Album Reviews

August Wells – Madness is the Mercy


Over 20 years since his emergence with shoegaze band Rollerskate Skinny (with none other than Jimi Shields, brother of My Bloody Valentine’s Kevin) and a CV that includes stints fronting New York alt-rock band Favourite Sons and his own solo project Kid Silver, Dublin native Kenneth Griffin shows no sign of letting up from his multifaceted musical pursuits, with his latest venture August Wells – formed in 2012 with New York pianist John Rauchenberger – recently signing to Cork’s FIFA Records (Forever In Financial Arrears) for this second LP.

Griffin’s impressive croon is the first thing you hear at the start of opener ‘Here in the Wild’, and it’s is a fine match for the album’s laid back piano, strings and woodwind, especially when paired with the roguish charm of his lyrics and his way around a whiskey-soaked witticism (“I don’t mind waking up on the kitchen floor/Men like me, we kinda think that’s what a kitchen floor is for”) which prevent the often melancholic subject matter from feeling too overbearing. In fact, such are Griffin’s obvious vocal talents and lyrical nous that it’s surprising that he still flies so far under the radar. Obvious comparisons are to be made with the likes of Scott Walker, John Grant and Neil Hannon, while Rauchenberger’s jazzy arrangements on tracks like ‘Daddy’ and album highlight ‘She Was A Question’ echo elements of their Scottish namesake Bill Wells.

While the music on the pair’s 2014 debut A Living and a Dying Game was strong in its own right, its decision to stick resolutely to slow tempos and quieter arrangements throughout meant it suffered somewhat as an album from being too samey and a bit too morose. This time around the more fleshed out instrumentation, including the use of percussion and electric guitars and a greater dynamic range, make for a more lively and engaging experience which while perhaps not matching the energy and urgency of Favourite Sons – in fact a couple of tracks here feel just slightly longer than they perhaps needed to be – still makes it well worth your time.
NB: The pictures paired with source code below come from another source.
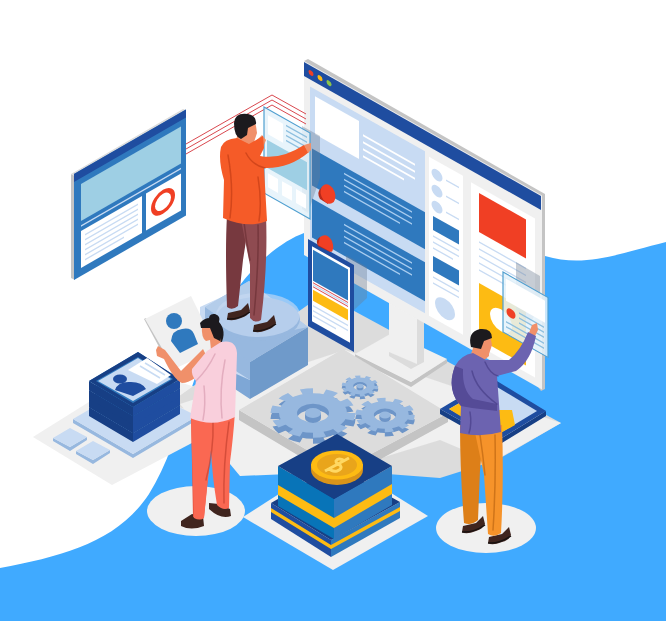
<!DOCTYPE html>
<html lang="en">
<head>
<meta charset="utf-8">
<title>Isometric web design team</title>
<style>
:root{--sky:#40aaff;--navy:#1f4da0;--deep:#173f85;--blue:#2f79be;--mid:#97b8df;--pale:#c8dbf3;--aqua:#9ecfe4;--paper:#f0f0f0;--grey:#dcdcdc;--shade:#c4c4c4;--red:#f03f24;--gold:#fdbb13;--amber:#d9941a;--skin:#f0906a;--hair:#1c1a1e;--shoe:#40251f}
html,body{margin:0;overflow:hidden;background:#fff}
svg{display:block}
.sky{fill:var(--sky)}.navy{fill:var(--navy)}.deep{fill:var(--deep)}.blue{fill:var(--blue)}.mid{fill:var(--mid)}.pale{fill:var(--pale)}.aqua{fill:var(--aqua)}.paper{fill:var(--paper)}.grey{fill:var(--grey)}.shade{fill:var(--shade)}.red{fill:var(--red)}.gold{fill:var(--gold)}.amber{fill:var(--amber)}.skin{fill:var(--skin)}.hair{fill:var(--hair)}.shoe{fill:var(--shoe)}.white{fill:#fff}
.line{fill:none;stroke-width:1.5}
.on-blue{stroke:#a9cdf0}.on-pale{stroke:#fff;stroke-width:2}.on-white{stroke:var(--pale)}
.wire{fill:none;stroke:#d9484f;stroke-width:1}
.fold{fill:none;stroke-width:1.5;stroke-linecap:round;opacity:.55}
.glass{fill:#e4f3fb;fill-opacity:.85;stroke:#4f9fd0;stroke-width:1.2}
.cast{fill:#6c7c92;opacity:.38}
</style>
</head>
<body>
<svg width="666" height="621" viewBox="0 0 666 621" role="img" aria-label="Three people building a web page around a large isometric monitor">
<defs>
<g id="gear">
<circle r="37" fill="none" stroke="currentColor" stroke-width="11" pathLength="20" stroke-dasharray="1 1"/>
<circle r="25" fill="none" stroke="currentColor" stroke-width="18"/>
</g>
<g id="gear-solid">
<use href="#gear" transform="translate(0 6) scale(1 .58)" color="#6d95c8"/>
<use href="#gear" transform="scale(1 .58)" color="#97b8df"/>
<path d="M-8 0V5A8 5 0 0 0 8 5V0Z" fill="#6d95c8"/>
<ellipse rx="8" ry="5" class="mid"/>
</g>
<g id="card">
<polygon class="deep" points="89,381 133,407 133,416 89,390"/>
<polygon class="navy" points="133,407 180,379 180,388 133,416"/>
<polygon class="blue" points="89,381 138,352 180,379 133,407"/>
<polygon class="deep" points="89,381 138,352 180,379 133,407 133,403 173,379 138,357 96,381 133,403 133,407"/>
</g>
<g id="tile">
<polygon class="mid" points="53,438 70,447 87,437 87,440 70,451 53,441"/>
<polygon class="pale" points="53,438 70,428 87,437 70,447"/>
</g>
<g id="shoes">
<path class="shoe" d="M0 0L13 -3L20 -10L22 -2Q20 3 13 5Q3 9 -1 6Z"/>
<path d="M-1 6Q10 7 22 -1" fill="none" stroke="#191211" stroke-width="1.5"/>
</g>
</defs>

<path id="wave" class="sky" d="M0 568C65 556 118 541 149 494C185 437 192 354 235 292C258 259 285 240 304 233L545 256C585 268 617 254 666 242V621H0Z"/>

<g id="ground">
<polygon class="paper" points="33,437 140,370 205,390 243,415 190,444 112,485"/>
<polygon class="grey" points="168,404 312,302 345,306 452,364 561,423 497,460 440,478 335,470 238,424"/>
<polygon class="paper" points="180,404 345,350 561,423 492,462 440,440 335,472 240,476"/>
<polygon class="paper" points="243,517 335,458 428,516 333,570"/>
<ellipse class="paper" cx="196" cy="511" rx="49" ry="25"/>
<ellipse class="paper" cx="486" cy="528" rx="50" ry="25"/>
</g>

<g id="stand">
<polygon class="shade" points="355,354 411,382 447,359 447,363 411,387 355,359"/>
<polygon class="paper" points="355,354 392,333 447,359 411,382"/>
<polygon class="grey" points="389,295 424,308 424,362 411,369 389,356"/>
<polygon class="paper" points="389,295 417,308 417,364 389,352"/>
</g>

<g id="monitor">
<polygon class="shade" points="304,61 308,59 545,194 545,389 541,391"/>
<g transform="matrix(1 .565 0 1 304 61)">
<rect class="paper" width="238" height="194"/>
<rect class="navy" y="1" width="237" height="14"/>
<circle class="red" cx="7" cy="8" r="2.5"/><circle class="gold" cx="16" cy="8" r="2.5"/><circle cx="25" cy="8" r="2.5" fill="#8bc34a"/>
<rect class="pale" x="6" y="22" width="115" height="162"/>
<rect class="white" x="11" y="29" width="44" height="38"/>
<path class="line on-pale" d="M59 41H111M59 48H111M59 55H111M59 62H100"/>
<rect class="blue" x="8" y="83" width="113" height="37"/>
<rect class="blue" x="8" y="133" width="113" height="39"/>
<path class="line on-blue" d="M40 90H108M40 96H108M40 102H108M40 108H96M40 141H108M40 147H108M40 153H108M40 159H96"/>
<rect class="white" x="125" y="25" width="34" height="159"/>
<g class="pale"><circle cx="133" cy="39" r="5.5"/><circle cx="133" cy="55" r="5.5"/><circle cx="133" cy="71" r="5.5"/><circle cx="141" cy="168" r="10"/></g>
<path class="line on-white" d="M142 39H155M142 55H155M142 71H155M129 102H155M129 108H155M129 114H149M129 143H155M129 149H155"/>
<rect class="blue" x="129" y="82" width="26" height="14"/><rect class="blue" x="129" y="122" width="26" height="15"/>
<rect class="white" x="167" y="27" width="64" height="159"/>
<rect class="red" x="175" y="33" width="47" height="39"/>
<path class="line on-white" d="M175 82H222M175 89H222M175 96H222M175 103H222M175 110H205"/>
<rect class="gold" x="175" y="123" width="47" height="56"/>
<circle class="white" cx="197" cy="148" r="11"/>
</g>
</g>

<g id="wires"><path class="wire" d="M186 144L272 95L306 114M186 149L272 100L306 119M186 154L272 105L306 124"/></g>

<g id="layout-window">
<polygon class="shade" points="71,174 75,176 75,280 71,278"/>
<polygon class="grey" points="71,174 183,109 186,110 75,176"/>
<g transform="matrix(1 -.575 0 1 74 174)">
<rect class="blue" width="112" height="106"/><rect class="navy" width="112" height="8"/>
<rect class="aqua" x="7" y="14" width="100" height="37"/>
<rect class="white" x="7" y="61" width="61" height="37"/><rect class="white" x="72" y="61" width="35" height="37"/>
<path class="line on-white" d="M11 67H64M11 72H64M11 77H64M11 82H64M11 87H64M11 92H50M7 56H107"/>
<circle cx="89" cy="79" r="10" fill="none" stroke="#f03f24" stroke-width="4"/>
</g>
</g>

<g id="steps">
<polygon fill="#7ea7d6" points="200,328 236,351 236,371 250,380 250,399 200,366"/>
<polygon class="pale" points="200,307 226,295 268,332 236,351 200,328"/>
<polygon class="pale" points="218,366 250,347 270,361 250,380"/>
<polygon fill="#b4cdea" points="205,307 249,281 308,327 250,362"/>
<polygon class="mid" points="205,307 250,339 250,380 228,366 228,345 205,330"/>
<polygon fill="#6f9aca" points="250,362 308,327 308,365 250,399"/>
<polygon class="mid" points="205,307 250,339 250,362 205,331"/>
<polygon fill="#b4cdea" points="205,307 250,339 308,327 249,281"/>
<polygon class="mid" points="250,339 308,327 250,362"/>
<ellipse class="mid" cx="258" cy="319" rx="42" ry="22"/>
<ellipse class="pale" cx="258" cy="315" rx="42" ry="22" opacity=".65"/>
</g>

<g id="gear-platform">
<polygon class="shade" points="239,410 341,470 448,413 448,422 341,481 239,420"/>
<polygon class="grey" points="239,410 343,349 448,413 341,470"/>
<use href="#gear-solid" transform="translate(313 413)"/>
<use href="#gear-solid" transform="translate(385 415) scale(.7)"/>
<use href="#gear-solid" transform="translate(360 386) scale(.43)"/>
</g>

<g id="tablet">
<polygon class="deep" points="440,409 497,441 546,411 546,416 497,446 440,414"/>
<polygon class="navy" points="440,409 492,378 546,411 497,441"/>
<polygon class="pale" points="449,409 492,384 537,411 497,435"/>
<polygon class="gold" points="449,409 465,400 474,421 470,422"/><polygon class="gold" points="490,410 512,410 515,425 497,435 485,428"/>
</g>

<g id="phone">
<polygon class="cast" points="346,255 367,267 367,298 354,310 346,300"/>
<g transform="matrix(1 .565 0 1 308 239)">
<rect class="navy" width="46" height="87"/><rect class="white" x="4" y="5" width="38" height="75"/>
<rect class="blue" x="5" y="8" width="35" height="31"/><rect class="gold" x="5" y="48" width="35" height="11"/>
<path class="line on-white" d="M5 43H40M5 64H40M5 69H40M5 74H28"/>
<path class="wire" d="M5 41H40M5 45H40"/>
</g>
</g>

<g id="pins">
<path d="M322 187Q316 192 320 199L328 204L332 190Z" fill="#b52a1b"/><ellipse class="red" cx="328" cy="194" rx="7" ry="10" transform="rotate(-22 328 194)"/>
<path d="M320 237Q315 240 318 246L330 252L330 240Z" fill="#b52a1b"/><path class="red" d="M320 237Q327 232 332 241Q335 250 331 252L318 245Z"/>
</g>

<g id="glass-page">
<polygon class="cast" points="302,126 320,136 320,178 308,213 302,209"/>
<g transform="matrix(1 .565 0 1 264 107)">
<rect class="glass" width="46" height="86"/>
<rect class="aqua" x="3" y="31" width="40" height="28"/>
<path class="line" stroke="#8dbfdf" d="M22 6H43M22 11H43M22 16H43M22 21H38"/>
<rect class="white" x="4" y="6" width="15" height="19"/>
<g class="white"><rect x="4" y="64" width="10" height="14"/><rect x="18" y="64" width="10" height="14"/><rect x="32" y="64" width="10" height="14"/></g>
</g>
</g>

<g id="man-at-monitor">
<path class="skin" d="M247 150L262 135L266 140L258 160Z"/>
<use href="#shoes" transform="translate(228 313)"/>
<use href="#shoes" transform="translate(254 325)"/>
<path fill="#77393f" d="M227 215H250L243 260L238 306Q232 311 227 307Q225 250 227 215Z"/>
<path fill="#8f4b51" d="M240 215H266Q268 265 261 320Q255 324 250 318L250 265Z"/>
<path class="fold" stroke="#63282e" d="M244 222Q246 240 250 260M258 225Q259 262 254 315"/>
<path class="skin" d="M238 130H252L253 144L244 150L236 142Z"/>
<path class="skin" d="M241 120Q254 117 256 126L257 133L254 142Q245 143 242 136Z"/>
<path class="hair" d="M234 123Q235 112 248 114Q257 116 256 124L248 128L247 135L241 139Q234 137 234 123Z"/>
<path fill="#f55b28" d="M221 147Q224 139 237 138L249 144L263 136L264 148L260 156Q281 160 304 145L309 152Q289 169 264 168L267 221Q248 229 223 218L224 180Q218 160 221 147Z"/>
<path class="fold" stroke="#b93612" d="M228 155Q234 188 230 218M246 153Q252 165 265 168M258 177Q262 202 259 221"/>
<path class="skin" d="M304 145L311 143L311 150L308 153Z"/>
</g>

<g id="profile-cards">
<polygon class="mid" points="73,419 133,454 197,416 197,420 133,458 73,423"/>
<polygon class="pale" points="73,419 133,384 197,416 133,454"/>
<use href="#tile"/><use href="#tile" x="23" y="13"/>
<use href="#card" y="26"/><use href="#card" y="17"/><use href="#card" y="9"/><use href="#card"/>
<polygon class="pale" points="98,381 138,358 171,379 133,401"/>
<polygon class="white" points="128,370 147,358 171,375 157,384"/>
<path class="line on-white" d="M140 366L160 378M145 363L165 375"/>
<ellipse class="navy" cx="120" cy="379" rx="7" ry="4.5"/><path class="navy" d="M115 390Q118 381 131 382Q142 382 146 389L133 396Z"/>
</g>

<g id="woman-with-portrait">
<polygon class="shade" points="144,319 146,318 174,369 172,371"/>
<polygon class="paper" points="145,319 191,296 217,349 174,369"/>
<circle class="blue" cx="174" cy="321" r="8"/>
<path class="blue" d="M171 341Q172 330 182 329Q191 327 194 334L198 344L180 353Z"/>
<path class="shoe" d="M181 521L192 514L203 516L204 526Q191 531 181 526ZM209 503L219 504L230 509L231 516Q221 520 209 509Z"/>
<path fill="#e5533f" d="M191 415H216L210 455L204 517Q198 520 193 517L192 465Z"/>
<path fill="#fa6852" d="M210 415L235 412Q233 440 230 462L229 508Q223 511 217 505Q212 475 211 450L204 518Q200 521 194 518Q192 460 191 416Z"/>
<path class="fold" stroke="#b93727" d="M213 421Q214 450 206 480M229 422Q223 465 224 503"/>
<path class="hair" d="M209 321Q208 313 215 314Q221 316 219 322Q227 331 221 344L211 340Z"/>
<path class="skin" d="M202 325Q201 338 206 341L210 340L211 350L221 344L218 325Z"/>
<path class="hair" d="M200 323Q207 315 217 320Q224 327 220 341L214 338L210 328L201 328Z"/>
<path class="skin" d="M156 350L158 346L165 350L181 371L203 349L210 363Q194 383 182 383Q174 380 164 359L157 356Z"/>
<path fill="#f9cfdc" d="M207 351L221 342Q236 339 237 353L235 417Q213 428 190 418L196 381Q191 375 192 369Z"/>
<path class="fold" stroke="#d192a8" d="M215 354Q208 369 196 381M225 360Q219 390 222 418M204 386Q206 405 203 420"/>
</g>

<g id="coin-box">
<polygon class="navy" points="271,503 331,540 331,557 271,519"/>
<polygon class="blue" points="331,540 400,502 400,518 331,557"/>
<polygon class="deep" points="271,503 335,466 400,502 331,540"/>
<polygon class="gold" points="271,508 331,545 400,507 400,511 331,549 271,512"/>
<polygon fill="#0874b8" points="278,466 334,499 334,539 278,506"/>
<polygon class="blue" points="334,499 392,466 392,505 334,539"/>
<polygon class="gold" points="278,485 334,518 392,484 392,494 334,528 278,495"/>
<polygon class="deep" points="278,466 337,434 392,466 334,499"/>
<path class="amber" d="M311 464V470A26 15 0 0 0 363 470V464Z"/>
<ellipse class="gold" cx="337" cy="465" rx="26" ry="14.5"/>
<ellipse cx="337" cy="465" rx="20" ry="11" fill="#e9a51b"/>
<path d="M345 461Q338 457 336 461Q336 464 340 465Q343 469 337 471Q332 472 328 468M325 471L349 458" fill="none" stroke="#ffd862" stroke-width="3"/>
</g>

<g id="glass-card">
<polygon class="cast" points="516,262 540,276 540,303 530,325 516,310"/>
<g transform="matrix(1 .565 0 1 503 272)">
<rect class="glass" width="45" height="60"/>
<rect class="white" x="3" y="5" width="39" height="22"/>
<circle class="red" cx="8" cy="37" r="4.5"/>
<path class="line" stroke="#8dbfdf" d="M16 32H41M16 37H41M16 42H41M3 48H41M3 53H41"/>
</g>
</g>

<g id="man-with-card">
<use href="#shoes" transform="translate(463 526)"/>
<use href="#shoes" transform="translate(489 537)"/>
<path fill="#dd7f18" d="M460 425H484L480 470L478 520Q471 526 464 523Q460 470 460 425Z"/>
<path fill="#f6932a" d="M474 428L502 425Q504 480 501 533Q494 538 488 534L484 475Z"/>
<path class="fold" stroke="#b05b0c" d="M480 435Q483 455 485 475M495 435Q496 485 493 530"/>
<path class="skin" d="M474 345H489L489 356L482 362L471 354Z"/>
<path class="skin" d="M477 335L490 335L492 345L489 354Q481 355 476 350Z"/>
<path class="hair" d="M471 347Q467 332 480 329Q492 328 492 338L484 341L481 349Z"/>
<path class="skin" d="M529 333L532 325L537 323L538 330L534 338Z"/>
<path fill="#6c63b0" d="M455 366Q461 355 473 353L486 360L509 360Q521 350 528 332L536 336Q531 361 516 371L497 376L501 432Q481 438 460 433L461 406Q446 390 455 366Z"/>
<path fill="#554b97" d="M455 366Q446 390 461 406L472 408L497 411V404L473 399Q462 390 463 369Z"/>
<path class="fold" stroke="#3f367e" d="M472 371Q476 389 497 404M485 362Q490 374 498 376M470 412Q472 424 469 433"/>
</g>
</svg>
</body>
</html>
“A life is a terrible thing to waste” muses Griffin at the end of ‘This Man Cries’, but with the body of work he’s racked up over the years he’s got nothing to worry about in that regard. Cathal McBride